Hamstring Tendonitis and Pain Walking Information on Causes and Treatment
What Is Hamstring Tendonitis?
The three hamstring muscles – semitendinosus, semimembranosus and biceps femoris – run down the back of the thigh, starting at the bottom of the pelvis. These muscles support leg extension and knee bending. Hamstring tendonitis and pain walking occur with symptoms such as a sharp pain in the back of your thigh, swelling and bruising below the knee.
Hamstring tendonitis is often called a pulled hamstring and is a tear in at least one of the muscles. Sprinters, hurdle jumpers, football players, and anyone involved in sprinting activities are susceptible to a hamstring strain.

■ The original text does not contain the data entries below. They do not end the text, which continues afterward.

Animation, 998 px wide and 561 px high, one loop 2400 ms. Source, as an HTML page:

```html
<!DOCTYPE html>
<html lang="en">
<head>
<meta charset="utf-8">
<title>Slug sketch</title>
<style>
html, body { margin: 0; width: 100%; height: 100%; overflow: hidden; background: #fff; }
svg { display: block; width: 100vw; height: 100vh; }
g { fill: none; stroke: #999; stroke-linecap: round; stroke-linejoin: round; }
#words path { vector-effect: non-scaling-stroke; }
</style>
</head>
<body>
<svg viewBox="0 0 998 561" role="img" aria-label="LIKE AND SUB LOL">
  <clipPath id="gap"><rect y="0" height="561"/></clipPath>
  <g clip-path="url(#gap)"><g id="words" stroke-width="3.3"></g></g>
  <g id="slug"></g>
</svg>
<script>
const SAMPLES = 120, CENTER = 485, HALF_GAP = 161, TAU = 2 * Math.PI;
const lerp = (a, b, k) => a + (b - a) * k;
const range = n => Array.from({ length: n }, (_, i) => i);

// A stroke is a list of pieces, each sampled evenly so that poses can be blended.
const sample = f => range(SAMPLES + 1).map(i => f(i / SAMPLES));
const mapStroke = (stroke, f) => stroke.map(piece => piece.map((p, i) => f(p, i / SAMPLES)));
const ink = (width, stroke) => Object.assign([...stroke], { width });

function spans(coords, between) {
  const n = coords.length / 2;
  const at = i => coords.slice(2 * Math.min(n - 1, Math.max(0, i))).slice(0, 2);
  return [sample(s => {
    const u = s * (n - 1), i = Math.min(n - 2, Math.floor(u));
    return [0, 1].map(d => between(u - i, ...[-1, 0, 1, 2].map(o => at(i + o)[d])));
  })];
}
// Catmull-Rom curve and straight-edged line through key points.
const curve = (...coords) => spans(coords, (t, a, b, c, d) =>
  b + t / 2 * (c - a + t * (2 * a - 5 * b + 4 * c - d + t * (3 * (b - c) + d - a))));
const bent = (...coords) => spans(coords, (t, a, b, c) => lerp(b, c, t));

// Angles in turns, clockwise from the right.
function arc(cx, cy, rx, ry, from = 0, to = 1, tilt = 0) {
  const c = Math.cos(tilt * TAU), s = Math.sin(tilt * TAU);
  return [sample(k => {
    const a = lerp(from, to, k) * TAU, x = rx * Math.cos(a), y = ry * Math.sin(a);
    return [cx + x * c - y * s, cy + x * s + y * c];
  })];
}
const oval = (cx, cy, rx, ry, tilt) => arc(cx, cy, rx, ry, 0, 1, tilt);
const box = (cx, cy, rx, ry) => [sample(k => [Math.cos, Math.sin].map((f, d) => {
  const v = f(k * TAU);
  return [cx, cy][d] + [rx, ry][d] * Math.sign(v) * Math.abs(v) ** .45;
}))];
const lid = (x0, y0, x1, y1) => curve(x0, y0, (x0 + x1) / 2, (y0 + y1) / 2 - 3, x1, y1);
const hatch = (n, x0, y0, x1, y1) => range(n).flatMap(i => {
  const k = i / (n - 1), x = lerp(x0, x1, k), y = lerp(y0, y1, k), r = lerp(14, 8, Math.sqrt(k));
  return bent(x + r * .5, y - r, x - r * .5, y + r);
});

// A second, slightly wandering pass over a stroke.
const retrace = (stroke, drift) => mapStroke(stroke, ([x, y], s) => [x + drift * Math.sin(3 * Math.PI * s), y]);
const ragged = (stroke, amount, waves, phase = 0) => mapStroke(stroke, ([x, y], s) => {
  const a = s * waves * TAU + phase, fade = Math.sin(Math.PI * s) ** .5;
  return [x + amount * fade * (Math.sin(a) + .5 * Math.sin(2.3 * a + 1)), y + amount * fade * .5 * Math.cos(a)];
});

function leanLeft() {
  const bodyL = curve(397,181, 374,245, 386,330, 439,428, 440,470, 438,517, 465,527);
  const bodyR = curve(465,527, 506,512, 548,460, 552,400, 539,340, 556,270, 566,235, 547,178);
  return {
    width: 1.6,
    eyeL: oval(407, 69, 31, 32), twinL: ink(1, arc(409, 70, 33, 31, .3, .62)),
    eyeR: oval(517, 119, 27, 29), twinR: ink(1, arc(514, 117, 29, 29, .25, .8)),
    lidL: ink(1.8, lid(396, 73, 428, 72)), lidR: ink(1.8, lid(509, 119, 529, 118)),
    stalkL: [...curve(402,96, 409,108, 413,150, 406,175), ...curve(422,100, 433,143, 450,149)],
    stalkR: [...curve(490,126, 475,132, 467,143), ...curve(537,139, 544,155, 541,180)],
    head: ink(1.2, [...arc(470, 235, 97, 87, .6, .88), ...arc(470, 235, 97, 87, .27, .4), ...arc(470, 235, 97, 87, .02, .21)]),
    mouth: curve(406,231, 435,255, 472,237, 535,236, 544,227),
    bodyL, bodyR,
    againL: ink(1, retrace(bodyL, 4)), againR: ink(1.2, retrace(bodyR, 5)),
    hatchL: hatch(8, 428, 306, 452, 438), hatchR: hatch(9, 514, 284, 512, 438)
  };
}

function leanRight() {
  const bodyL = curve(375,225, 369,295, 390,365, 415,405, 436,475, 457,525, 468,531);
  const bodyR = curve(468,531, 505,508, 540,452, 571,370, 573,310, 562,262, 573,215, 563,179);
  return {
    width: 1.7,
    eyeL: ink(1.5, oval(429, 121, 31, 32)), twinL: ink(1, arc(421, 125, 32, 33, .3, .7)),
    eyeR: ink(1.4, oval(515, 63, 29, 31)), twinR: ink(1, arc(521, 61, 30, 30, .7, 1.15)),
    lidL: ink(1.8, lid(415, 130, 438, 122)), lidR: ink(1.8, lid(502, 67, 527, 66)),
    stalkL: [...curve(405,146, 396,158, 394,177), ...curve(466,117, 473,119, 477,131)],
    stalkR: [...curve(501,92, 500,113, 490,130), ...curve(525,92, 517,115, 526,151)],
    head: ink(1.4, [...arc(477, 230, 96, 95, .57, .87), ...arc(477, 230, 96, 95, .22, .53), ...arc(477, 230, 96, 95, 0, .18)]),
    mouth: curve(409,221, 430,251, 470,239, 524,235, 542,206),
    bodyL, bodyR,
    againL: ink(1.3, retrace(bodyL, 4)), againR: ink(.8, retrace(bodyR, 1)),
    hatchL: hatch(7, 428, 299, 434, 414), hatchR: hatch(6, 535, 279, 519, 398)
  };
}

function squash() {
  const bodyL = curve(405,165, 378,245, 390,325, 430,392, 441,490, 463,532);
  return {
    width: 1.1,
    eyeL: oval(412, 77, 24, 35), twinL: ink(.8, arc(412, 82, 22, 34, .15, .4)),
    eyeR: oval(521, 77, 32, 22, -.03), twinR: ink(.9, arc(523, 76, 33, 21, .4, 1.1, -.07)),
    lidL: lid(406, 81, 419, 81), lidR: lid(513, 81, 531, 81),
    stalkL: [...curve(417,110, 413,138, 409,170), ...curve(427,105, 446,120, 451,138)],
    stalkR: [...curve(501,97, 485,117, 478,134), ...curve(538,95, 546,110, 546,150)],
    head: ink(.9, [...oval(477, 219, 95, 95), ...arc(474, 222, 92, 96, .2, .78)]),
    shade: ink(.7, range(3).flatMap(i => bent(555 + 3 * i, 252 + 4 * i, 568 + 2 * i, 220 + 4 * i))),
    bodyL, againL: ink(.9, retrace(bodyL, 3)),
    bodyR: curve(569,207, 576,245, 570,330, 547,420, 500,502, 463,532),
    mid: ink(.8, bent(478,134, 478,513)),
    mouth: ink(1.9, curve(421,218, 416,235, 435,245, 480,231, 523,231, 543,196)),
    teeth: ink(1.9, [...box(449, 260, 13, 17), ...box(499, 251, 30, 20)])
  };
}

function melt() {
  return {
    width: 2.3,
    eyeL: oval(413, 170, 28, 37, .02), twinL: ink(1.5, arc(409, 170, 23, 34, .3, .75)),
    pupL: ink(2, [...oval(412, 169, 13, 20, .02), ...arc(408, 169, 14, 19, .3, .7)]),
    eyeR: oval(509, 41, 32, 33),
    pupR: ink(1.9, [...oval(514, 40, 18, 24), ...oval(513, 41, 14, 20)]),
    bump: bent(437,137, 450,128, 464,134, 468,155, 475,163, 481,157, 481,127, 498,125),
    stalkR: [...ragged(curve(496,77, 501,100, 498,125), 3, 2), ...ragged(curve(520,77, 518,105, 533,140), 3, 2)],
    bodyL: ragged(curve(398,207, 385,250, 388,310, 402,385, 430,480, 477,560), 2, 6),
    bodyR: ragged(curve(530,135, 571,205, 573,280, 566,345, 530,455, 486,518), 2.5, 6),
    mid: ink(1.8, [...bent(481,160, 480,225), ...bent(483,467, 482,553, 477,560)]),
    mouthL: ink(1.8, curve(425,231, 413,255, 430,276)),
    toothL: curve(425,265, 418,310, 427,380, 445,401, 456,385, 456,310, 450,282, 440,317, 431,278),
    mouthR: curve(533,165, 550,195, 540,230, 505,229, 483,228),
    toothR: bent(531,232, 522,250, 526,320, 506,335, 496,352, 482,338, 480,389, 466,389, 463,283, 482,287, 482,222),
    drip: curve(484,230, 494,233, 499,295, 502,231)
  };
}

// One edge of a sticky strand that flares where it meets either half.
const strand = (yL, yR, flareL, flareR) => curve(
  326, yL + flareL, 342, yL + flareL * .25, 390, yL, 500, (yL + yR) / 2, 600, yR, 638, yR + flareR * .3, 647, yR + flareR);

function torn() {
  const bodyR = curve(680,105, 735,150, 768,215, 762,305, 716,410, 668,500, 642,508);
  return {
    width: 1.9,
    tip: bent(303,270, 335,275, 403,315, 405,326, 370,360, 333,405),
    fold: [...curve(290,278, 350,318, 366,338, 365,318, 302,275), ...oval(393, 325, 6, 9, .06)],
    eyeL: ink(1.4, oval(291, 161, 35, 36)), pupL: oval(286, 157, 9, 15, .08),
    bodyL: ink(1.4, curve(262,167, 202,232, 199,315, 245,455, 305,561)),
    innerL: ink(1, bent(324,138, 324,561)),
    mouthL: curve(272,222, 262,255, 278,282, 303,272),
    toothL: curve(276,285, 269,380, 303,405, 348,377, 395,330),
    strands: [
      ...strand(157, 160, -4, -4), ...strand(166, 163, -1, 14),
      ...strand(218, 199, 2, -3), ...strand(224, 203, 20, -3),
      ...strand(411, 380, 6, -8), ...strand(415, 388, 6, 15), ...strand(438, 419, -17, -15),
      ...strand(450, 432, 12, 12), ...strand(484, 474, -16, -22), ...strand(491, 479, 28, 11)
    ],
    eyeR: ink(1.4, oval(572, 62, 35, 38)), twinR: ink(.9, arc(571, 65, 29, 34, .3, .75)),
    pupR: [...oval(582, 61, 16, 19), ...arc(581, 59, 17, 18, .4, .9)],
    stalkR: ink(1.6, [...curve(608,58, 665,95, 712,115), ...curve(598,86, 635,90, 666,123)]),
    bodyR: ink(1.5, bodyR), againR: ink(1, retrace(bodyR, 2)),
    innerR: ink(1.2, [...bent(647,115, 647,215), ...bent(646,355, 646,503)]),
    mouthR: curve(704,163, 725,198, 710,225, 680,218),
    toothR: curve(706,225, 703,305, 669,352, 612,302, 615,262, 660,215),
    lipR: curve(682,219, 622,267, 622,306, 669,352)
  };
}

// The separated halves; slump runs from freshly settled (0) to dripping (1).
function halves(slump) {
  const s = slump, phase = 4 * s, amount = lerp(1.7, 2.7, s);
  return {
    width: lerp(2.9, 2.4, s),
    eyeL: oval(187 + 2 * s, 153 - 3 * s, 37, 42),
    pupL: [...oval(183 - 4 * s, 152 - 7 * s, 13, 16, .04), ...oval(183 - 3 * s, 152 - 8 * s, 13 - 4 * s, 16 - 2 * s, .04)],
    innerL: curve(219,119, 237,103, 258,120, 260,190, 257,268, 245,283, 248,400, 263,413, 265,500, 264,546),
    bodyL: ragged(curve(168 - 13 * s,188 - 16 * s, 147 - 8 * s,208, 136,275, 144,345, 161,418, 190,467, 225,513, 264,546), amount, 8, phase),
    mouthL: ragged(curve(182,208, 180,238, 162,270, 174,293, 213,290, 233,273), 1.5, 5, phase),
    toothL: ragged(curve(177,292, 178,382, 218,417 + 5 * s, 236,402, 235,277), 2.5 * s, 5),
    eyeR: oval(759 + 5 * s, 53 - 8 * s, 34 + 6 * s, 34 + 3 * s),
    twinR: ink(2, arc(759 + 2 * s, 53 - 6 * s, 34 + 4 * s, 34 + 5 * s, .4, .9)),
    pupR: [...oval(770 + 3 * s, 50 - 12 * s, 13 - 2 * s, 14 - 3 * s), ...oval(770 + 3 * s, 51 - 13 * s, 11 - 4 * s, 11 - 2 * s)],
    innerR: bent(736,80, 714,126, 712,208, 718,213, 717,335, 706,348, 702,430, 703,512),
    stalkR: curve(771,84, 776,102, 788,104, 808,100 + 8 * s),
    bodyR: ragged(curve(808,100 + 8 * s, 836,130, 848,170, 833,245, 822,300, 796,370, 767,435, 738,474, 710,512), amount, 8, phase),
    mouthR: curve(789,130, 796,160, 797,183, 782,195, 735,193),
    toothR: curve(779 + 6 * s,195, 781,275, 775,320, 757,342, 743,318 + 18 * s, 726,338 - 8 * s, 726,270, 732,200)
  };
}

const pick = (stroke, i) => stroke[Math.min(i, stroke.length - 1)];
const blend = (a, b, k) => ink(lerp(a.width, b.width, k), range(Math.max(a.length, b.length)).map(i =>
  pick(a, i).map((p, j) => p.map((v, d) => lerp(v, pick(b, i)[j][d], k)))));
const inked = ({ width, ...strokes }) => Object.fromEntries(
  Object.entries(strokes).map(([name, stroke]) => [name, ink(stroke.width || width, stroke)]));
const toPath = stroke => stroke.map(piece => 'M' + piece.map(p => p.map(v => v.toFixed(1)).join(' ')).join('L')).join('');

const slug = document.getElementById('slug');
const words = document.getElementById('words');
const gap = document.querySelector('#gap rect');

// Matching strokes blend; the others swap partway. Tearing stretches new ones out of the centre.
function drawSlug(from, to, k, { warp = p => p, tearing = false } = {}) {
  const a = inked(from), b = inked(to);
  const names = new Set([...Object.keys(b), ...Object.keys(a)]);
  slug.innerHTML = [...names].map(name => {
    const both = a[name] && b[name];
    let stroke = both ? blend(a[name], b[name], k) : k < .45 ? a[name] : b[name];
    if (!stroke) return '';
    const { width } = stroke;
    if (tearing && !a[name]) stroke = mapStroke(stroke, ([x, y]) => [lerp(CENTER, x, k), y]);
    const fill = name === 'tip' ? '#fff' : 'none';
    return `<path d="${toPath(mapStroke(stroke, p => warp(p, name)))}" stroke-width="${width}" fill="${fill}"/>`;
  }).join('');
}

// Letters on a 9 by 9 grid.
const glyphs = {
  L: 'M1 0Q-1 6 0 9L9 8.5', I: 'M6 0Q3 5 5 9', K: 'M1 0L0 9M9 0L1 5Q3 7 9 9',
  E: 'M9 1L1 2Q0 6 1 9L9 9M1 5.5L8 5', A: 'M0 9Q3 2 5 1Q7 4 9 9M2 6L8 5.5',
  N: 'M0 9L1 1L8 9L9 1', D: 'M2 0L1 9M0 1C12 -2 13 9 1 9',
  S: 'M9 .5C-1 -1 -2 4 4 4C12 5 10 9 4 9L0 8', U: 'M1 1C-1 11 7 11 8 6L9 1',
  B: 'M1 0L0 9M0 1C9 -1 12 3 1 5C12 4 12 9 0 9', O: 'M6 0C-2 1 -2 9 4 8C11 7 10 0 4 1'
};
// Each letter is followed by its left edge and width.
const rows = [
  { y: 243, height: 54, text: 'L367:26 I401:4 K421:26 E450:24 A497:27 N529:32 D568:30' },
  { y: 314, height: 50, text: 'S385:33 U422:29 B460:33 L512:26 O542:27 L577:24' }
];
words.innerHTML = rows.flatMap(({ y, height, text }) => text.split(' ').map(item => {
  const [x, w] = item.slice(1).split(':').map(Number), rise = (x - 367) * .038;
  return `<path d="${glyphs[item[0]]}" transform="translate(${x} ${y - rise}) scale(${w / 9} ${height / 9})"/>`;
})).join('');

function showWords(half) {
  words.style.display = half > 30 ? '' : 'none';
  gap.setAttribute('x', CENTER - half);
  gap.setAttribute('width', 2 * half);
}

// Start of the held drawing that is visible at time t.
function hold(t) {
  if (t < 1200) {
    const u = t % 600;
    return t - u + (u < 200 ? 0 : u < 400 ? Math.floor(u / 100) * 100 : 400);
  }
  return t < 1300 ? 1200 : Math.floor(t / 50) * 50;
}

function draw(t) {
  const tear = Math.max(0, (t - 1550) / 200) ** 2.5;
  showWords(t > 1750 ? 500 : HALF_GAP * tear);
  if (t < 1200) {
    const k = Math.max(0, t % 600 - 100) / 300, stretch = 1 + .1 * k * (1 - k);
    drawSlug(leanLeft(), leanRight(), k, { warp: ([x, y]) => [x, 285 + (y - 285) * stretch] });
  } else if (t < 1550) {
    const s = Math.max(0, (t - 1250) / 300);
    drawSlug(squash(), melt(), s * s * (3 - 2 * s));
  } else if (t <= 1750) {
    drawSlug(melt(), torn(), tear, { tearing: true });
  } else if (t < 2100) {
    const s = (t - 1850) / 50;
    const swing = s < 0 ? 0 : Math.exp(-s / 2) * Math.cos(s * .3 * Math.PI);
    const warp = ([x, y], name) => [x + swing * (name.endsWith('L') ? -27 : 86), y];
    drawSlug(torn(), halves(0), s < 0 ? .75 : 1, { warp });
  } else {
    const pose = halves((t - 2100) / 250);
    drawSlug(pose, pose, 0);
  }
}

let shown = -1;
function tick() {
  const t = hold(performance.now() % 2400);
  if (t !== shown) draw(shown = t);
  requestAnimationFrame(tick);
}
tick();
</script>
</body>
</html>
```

Levels of Injury
Strains to the hamstring muscle are defined as Grade 1, Grade 2 or Grade 3. The Sports Injury Clinic provides the criteria for each level as follows:
In Grade 1, symptoms include:
- Tightness in the posterior thigh
- Mild discomfort with walking
- Minimal swelling
- Minimal pain bending the knee against resistance
Grade 2 may present as:
- A limp-like gait
- Occasional sudden pain during activity
- Possible swelling
- Increased pain with pressure
- Knee pain with resistance
- Inability to straighten the knee
Grade 3 symptoms include:
- Walking pain requiring crutches or other assistance
- Obvious swelling
- Extreme pain with knee flexion
Sudden thigh pain upon exertion is often the reason that prompts you to see your doctor, especially if it is accompanied by symptoms of swelling or weakness. The types of tests used to obtain a diagnosis may include an X-ray to determine if the tendon has pulled away from the bone or an MRI to evaluate the condition of the soft tissues of the muscles.
The treatment for hamstring tendonitis and pain walking depends on the level of damage and may be nonsurgical or surgical, according to the American Academy of Orthopaedic Surgeons. Nonsurgical treatment options include rest or taking a break from the activity causing the strain; ice 20 minutes at a time several times a day; compression by wearing an elastic compression bandage; elevating the leg higher than your heart; wearing a knee splint for immobilization; and physical therapy to restore range of motion and for regaining strength.
Surgical options may be required to repair a tendon torn away from the bone using staples or large stitches to reattach the tendon or a complete muscle tear may require the muscle to be stitched back together. You can expect recovery from a surgical procedure to require from three to six months of rehabilitation, according to the American Academy of Orthopaedic Surgeons.
Risk Factors and Prevention
Risk factors that increase your potential for a pulled thigh muscle include muscle tightness, muscle imbalance and muscle fatigue. Preventive measures include following a workout routine that includes warm-up and stretches, strengthening all muscles and choosing activities within your realm of physical conditioning. Adolescents are particularly at risk for athletic injury because of the differences in the rate of growth of bone and muscles.
Sports Injury Clinic: What Is A Pulled Hamstring or Hamstring Strain? https://www.sportsinjuryclinic.net/cybertherapist/back/hamstrings/hamstringstrain.htm
American Academy of Orthopaedic Surgeons: Hamstring Muscle Injuries https://orthoinfo.aaos.org/topic.cfm?topic=a00408